───── Supplied material

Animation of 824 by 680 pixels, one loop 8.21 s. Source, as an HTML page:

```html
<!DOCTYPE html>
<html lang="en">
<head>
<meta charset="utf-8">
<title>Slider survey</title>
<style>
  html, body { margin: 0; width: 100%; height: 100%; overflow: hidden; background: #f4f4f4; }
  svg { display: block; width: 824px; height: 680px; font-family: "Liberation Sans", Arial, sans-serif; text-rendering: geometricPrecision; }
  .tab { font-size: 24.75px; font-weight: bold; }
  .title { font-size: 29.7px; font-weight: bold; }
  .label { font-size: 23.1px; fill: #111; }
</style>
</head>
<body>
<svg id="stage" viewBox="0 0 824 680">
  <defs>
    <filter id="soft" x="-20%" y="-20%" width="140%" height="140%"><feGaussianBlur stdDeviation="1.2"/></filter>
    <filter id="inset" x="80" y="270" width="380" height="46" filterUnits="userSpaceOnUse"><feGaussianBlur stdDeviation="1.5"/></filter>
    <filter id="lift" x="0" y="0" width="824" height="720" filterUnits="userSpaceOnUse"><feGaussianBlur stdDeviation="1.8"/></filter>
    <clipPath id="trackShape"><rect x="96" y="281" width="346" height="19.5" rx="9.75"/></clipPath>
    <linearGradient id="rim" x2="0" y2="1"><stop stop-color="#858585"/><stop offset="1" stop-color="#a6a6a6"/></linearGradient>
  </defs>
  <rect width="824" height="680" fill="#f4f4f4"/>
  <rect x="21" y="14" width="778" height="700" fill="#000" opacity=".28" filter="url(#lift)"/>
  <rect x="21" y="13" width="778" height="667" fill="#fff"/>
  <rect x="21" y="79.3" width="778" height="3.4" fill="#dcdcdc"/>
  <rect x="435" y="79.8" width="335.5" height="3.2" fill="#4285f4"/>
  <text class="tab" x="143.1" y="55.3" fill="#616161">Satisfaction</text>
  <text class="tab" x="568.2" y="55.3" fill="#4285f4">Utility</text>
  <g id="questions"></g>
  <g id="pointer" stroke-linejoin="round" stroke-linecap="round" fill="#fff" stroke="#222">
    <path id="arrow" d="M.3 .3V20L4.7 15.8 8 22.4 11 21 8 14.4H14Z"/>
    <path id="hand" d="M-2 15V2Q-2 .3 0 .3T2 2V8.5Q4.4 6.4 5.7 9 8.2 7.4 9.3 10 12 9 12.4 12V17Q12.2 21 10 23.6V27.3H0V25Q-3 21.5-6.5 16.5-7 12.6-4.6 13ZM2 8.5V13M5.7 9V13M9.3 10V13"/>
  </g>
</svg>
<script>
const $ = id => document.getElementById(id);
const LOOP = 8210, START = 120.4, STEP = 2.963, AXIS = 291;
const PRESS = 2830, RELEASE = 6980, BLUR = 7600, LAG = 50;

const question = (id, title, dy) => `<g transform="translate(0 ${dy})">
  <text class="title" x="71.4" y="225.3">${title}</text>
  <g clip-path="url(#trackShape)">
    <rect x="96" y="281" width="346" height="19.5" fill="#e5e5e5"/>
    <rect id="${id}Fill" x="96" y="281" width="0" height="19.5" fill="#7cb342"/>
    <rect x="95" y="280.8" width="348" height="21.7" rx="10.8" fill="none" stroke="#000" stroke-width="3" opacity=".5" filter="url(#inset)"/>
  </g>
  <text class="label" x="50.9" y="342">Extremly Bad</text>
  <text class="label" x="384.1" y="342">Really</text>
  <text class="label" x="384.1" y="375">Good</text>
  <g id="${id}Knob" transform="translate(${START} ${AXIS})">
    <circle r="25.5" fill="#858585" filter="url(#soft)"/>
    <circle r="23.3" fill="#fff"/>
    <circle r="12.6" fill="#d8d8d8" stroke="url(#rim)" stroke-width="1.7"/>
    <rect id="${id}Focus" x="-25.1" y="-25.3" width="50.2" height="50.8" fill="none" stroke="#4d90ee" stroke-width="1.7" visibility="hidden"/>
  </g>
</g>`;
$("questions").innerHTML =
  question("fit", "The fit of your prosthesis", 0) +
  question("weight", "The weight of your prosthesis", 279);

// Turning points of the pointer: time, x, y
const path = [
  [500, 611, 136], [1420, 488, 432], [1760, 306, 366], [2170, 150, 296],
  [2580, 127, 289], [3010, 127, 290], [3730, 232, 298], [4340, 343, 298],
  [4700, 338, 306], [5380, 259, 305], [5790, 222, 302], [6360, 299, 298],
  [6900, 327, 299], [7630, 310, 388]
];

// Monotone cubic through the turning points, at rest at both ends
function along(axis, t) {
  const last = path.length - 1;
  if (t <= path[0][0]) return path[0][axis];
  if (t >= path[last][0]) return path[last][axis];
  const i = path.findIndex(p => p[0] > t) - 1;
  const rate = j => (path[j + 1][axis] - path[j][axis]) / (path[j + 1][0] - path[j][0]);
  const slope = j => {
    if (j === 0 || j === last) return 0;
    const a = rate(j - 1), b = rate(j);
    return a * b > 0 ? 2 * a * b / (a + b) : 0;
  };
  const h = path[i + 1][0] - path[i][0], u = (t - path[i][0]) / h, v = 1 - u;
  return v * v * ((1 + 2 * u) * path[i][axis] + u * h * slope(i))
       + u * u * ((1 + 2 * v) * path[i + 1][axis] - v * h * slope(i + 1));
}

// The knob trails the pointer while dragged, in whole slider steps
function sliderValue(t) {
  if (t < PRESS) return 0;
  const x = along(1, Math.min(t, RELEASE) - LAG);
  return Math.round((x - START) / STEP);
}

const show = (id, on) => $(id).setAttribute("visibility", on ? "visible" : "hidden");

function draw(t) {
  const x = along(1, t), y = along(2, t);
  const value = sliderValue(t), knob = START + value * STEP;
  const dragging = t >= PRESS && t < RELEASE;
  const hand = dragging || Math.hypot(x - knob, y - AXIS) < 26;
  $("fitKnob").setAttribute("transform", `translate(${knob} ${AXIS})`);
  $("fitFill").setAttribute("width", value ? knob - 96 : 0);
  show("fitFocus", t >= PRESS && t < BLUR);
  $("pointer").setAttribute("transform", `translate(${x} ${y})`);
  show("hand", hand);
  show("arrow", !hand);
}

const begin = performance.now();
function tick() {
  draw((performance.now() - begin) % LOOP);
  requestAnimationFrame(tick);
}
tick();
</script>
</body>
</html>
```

──────────

#### What you have to do:
When a line in the material above holds the word "class", copy that line.

#### Solved problem:
  <text class="tab" x="143.1" y="55.3" fill="#616161">Satisfaction</text>
  <text class="tab" x="568.2" y="55.3" fill="#4285f4">Utility</text>
  <text class="title" x="71.4" y="225.3">${title}</text>
  <text class="label" x="50.9" y="342">Extremly Bad</text>
  <text class="label" x="384.1" y="342">Really</text>
  <text class="label" x="384.1" y="375">Good</text>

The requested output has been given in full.